Free-agency leverage and television riches have spawned the era of the obscenely rich, obsequiously pampered professional athlete/entertainer. And too many of these individuals – especially in football and basketball – have been fawned over, lionized and enabled by a sports-celebrity culture since high school.
For many, it’s hardly a reach to become self-important and insufferable – yet forced to interact with those who lead such inglorious lives. Lives that necessarily entail queuing up for clichéd quote crumbs as if the interviewee were somebody truly important. It’s not a dynamic that begets respect.
Where else in America’s societal strata would you find such an empathy-challenged, combustible pairing as players and media? Those making seven and eight-figure annual salaries being chronicled and judged by those who don’t come close? Being criticized by those who never played well, if at all, the game they now over-cover – up close and too personal.

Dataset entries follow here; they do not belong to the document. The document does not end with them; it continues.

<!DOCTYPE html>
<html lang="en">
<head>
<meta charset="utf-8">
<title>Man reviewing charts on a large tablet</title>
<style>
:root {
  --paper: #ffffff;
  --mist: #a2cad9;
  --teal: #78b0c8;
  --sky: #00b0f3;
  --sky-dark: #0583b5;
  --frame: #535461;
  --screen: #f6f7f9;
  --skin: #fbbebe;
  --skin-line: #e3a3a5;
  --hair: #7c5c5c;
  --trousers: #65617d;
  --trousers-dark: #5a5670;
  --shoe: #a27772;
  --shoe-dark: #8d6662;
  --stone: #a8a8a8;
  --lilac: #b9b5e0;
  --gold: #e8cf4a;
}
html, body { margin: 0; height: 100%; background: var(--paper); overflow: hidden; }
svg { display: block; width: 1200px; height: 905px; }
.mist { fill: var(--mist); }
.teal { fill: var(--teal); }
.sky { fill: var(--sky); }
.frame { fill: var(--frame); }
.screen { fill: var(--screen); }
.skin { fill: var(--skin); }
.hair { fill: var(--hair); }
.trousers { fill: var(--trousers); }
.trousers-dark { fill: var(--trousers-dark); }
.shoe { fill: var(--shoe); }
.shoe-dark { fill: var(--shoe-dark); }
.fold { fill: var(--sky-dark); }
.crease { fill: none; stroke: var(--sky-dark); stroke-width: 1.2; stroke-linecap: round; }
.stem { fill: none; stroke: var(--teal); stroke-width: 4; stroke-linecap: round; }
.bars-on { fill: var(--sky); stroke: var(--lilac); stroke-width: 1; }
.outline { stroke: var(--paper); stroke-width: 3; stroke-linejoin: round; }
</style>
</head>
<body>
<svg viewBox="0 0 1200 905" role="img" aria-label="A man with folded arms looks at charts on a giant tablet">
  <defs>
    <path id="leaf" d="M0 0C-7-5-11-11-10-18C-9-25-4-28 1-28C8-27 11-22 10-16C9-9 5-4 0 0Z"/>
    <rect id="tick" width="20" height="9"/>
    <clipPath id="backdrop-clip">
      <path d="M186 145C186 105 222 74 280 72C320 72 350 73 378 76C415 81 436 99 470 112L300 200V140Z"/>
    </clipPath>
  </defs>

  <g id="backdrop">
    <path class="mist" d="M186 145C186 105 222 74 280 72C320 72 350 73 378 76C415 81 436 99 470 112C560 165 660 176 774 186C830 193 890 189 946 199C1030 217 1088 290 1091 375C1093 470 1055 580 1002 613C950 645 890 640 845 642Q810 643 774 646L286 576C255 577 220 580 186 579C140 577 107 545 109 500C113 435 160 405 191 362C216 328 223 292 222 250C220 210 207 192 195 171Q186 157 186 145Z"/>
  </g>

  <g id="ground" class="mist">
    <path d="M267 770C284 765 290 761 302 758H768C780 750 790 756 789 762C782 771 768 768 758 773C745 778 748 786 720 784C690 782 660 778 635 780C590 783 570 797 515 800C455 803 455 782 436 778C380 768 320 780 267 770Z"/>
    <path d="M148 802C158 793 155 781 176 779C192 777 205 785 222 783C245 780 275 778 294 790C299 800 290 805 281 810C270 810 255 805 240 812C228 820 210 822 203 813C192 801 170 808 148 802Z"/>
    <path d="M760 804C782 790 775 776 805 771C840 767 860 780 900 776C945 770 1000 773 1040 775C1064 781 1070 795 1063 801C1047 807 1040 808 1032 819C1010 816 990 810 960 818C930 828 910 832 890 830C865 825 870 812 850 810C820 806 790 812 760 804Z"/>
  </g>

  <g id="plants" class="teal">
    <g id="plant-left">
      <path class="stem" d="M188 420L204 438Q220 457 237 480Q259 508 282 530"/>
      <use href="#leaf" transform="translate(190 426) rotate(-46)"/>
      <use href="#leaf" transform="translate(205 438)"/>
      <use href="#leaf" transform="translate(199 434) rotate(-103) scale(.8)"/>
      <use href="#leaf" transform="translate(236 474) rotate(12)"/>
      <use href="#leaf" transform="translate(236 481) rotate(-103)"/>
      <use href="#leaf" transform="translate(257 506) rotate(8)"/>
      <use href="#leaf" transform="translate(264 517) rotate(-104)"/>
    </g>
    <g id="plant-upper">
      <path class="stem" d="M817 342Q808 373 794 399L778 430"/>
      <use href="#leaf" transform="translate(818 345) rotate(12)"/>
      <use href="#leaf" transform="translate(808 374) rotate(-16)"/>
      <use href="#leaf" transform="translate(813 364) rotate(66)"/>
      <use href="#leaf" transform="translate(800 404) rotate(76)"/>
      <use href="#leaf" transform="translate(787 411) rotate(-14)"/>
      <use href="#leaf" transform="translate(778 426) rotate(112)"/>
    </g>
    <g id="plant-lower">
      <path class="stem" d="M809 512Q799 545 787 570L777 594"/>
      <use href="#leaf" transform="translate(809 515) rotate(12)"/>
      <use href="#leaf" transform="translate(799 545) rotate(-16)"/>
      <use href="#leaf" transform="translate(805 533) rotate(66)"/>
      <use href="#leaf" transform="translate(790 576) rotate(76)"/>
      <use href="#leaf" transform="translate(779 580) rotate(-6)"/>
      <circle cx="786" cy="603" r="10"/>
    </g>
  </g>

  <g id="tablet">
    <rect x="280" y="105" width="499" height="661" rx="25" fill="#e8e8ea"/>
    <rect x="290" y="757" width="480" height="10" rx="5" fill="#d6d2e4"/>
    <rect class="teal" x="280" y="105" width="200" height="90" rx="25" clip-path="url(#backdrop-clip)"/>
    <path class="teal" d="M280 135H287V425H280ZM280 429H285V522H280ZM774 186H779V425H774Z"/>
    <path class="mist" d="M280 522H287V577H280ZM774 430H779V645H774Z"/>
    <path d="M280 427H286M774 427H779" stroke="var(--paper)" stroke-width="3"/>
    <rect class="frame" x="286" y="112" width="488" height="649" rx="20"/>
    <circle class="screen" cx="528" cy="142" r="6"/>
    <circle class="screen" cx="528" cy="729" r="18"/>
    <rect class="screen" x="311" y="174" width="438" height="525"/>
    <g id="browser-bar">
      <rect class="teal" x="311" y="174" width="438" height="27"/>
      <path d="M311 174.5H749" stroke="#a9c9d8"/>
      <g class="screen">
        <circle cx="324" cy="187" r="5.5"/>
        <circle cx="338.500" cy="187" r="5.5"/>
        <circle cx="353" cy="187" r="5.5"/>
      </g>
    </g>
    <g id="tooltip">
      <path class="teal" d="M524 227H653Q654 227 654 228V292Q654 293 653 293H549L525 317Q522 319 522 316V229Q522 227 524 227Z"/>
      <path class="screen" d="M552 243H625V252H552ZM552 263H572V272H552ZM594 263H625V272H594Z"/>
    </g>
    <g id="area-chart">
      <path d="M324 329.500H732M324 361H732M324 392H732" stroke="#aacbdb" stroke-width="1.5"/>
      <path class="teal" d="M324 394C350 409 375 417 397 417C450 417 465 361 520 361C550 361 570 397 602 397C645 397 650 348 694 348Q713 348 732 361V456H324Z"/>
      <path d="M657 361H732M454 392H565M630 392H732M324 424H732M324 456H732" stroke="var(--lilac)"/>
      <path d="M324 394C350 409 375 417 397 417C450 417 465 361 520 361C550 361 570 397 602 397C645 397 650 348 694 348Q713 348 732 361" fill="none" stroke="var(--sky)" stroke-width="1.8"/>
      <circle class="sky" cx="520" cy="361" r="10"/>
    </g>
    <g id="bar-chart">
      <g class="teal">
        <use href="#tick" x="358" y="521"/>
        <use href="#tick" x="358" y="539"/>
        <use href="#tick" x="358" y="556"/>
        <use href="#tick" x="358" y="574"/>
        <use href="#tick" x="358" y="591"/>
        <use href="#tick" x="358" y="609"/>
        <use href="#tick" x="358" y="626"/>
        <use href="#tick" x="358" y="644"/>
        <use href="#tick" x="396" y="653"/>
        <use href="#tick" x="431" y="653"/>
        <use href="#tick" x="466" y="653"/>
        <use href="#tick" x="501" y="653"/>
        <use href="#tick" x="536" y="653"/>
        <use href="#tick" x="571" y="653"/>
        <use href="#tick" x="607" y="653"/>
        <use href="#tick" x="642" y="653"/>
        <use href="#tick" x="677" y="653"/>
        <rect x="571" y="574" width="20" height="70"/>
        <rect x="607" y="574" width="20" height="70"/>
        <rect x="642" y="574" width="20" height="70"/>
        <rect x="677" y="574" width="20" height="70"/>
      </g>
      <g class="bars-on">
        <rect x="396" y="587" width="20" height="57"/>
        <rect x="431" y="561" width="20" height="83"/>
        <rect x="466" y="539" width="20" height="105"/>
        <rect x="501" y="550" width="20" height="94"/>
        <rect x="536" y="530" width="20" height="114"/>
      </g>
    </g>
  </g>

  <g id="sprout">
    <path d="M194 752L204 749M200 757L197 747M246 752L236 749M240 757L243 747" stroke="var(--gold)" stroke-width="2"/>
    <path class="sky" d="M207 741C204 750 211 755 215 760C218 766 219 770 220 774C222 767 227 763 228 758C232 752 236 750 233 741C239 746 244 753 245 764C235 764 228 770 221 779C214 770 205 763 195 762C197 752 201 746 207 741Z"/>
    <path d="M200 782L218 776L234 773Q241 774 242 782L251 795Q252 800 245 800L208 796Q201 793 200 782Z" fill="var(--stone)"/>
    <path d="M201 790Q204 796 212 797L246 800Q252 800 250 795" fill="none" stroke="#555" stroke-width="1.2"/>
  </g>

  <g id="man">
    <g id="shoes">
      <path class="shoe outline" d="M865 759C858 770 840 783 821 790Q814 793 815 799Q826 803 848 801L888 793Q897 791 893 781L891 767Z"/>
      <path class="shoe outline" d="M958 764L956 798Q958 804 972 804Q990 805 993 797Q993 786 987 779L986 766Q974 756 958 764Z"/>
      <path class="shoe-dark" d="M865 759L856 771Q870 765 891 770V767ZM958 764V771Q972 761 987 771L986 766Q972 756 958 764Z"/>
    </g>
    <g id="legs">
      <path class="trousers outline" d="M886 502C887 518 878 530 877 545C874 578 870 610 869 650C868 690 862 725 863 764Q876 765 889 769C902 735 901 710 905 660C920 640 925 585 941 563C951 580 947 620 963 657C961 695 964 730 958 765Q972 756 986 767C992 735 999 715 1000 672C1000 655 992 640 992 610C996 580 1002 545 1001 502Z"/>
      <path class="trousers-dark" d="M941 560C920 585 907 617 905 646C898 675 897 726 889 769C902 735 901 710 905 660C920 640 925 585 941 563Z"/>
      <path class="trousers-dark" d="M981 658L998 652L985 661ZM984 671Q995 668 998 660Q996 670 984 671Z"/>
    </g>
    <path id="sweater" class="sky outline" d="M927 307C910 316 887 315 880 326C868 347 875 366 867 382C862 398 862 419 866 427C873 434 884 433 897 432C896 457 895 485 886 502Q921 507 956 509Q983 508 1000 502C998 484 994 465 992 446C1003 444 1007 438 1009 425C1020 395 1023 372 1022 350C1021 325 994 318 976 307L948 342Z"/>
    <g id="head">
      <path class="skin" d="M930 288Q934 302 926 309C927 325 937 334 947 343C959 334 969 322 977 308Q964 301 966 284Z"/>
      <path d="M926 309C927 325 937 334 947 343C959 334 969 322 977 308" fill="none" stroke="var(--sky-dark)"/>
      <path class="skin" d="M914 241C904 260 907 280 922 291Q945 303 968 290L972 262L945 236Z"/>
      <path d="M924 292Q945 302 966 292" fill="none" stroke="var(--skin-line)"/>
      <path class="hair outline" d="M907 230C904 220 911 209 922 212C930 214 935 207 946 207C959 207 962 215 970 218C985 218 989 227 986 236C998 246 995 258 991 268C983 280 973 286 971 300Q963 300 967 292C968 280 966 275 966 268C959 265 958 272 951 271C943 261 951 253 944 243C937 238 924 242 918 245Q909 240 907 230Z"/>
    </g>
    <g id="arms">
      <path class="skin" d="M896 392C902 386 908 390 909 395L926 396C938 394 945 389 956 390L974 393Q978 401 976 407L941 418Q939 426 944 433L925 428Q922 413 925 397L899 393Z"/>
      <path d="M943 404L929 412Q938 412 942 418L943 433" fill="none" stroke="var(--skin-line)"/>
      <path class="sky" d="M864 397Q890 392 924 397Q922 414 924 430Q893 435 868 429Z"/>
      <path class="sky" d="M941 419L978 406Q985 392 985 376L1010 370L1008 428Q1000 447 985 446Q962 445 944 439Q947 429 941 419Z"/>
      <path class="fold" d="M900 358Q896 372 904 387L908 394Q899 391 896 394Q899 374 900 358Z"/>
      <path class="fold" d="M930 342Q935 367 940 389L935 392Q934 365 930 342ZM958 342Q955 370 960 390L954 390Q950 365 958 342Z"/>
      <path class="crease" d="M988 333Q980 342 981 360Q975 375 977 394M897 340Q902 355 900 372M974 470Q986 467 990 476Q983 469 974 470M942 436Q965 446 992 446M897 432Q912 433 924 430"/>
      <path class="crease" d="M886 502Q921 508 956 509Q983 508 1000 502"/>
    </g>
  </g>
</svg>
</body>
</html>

For their part, the media have never been more ubiquitous or intrusive. From beat reporters and in-your-face photographers to freelancers and the myriad of cable-outlet hucksters. Players, albeit rich and famous, are commodities – and somebody’s 24-7 target.
But it’s much more than the media’s sheer quantity and pervasiveness. In a bygone era, it was not unusual for local scribes to earn the moniker of “homer” — and sports departments of daily newspapers the sobriquet of “toy departments.” Now, everything is fair, so to speak, game. On the field, off the field — in the locker room, in a night club, in a courtroom, at large.
Imagine the Babe Ruth coverage by modern saturation standards.
But the media — whether probing, provoking or prying, whether astute, stupid or sycophantic – are an integral part of the business of the games athletes play for pay. Like them or not, the media are a continuous loop of constant free publicity. Game stories, sidebars, commentary, statistics, standings, odds, point spreads, injury reports. Daily, around-the-clock coverage that promotes the games, the leagues, the franchises and the players. The sort of gratis ink other industries can only salivate over.
What professional baseball, basketball and football players should do is look to NASCAR for guidance. To wit: Never take your fan base for granted. Remember that being overpaid does not make you bigger than your sport. And your sport would not be in a position to overpay you were it not for media, sponsors and fans.
NASCAR drivers know that it takes more than skilled driving and a talented crew to separate them from garden variety gear heads with lots of speeding tickets.
In addition to his anger management classes, Kenny Rogers should be made to take notes on NASCAR and at least act like he realizes how lucky he is.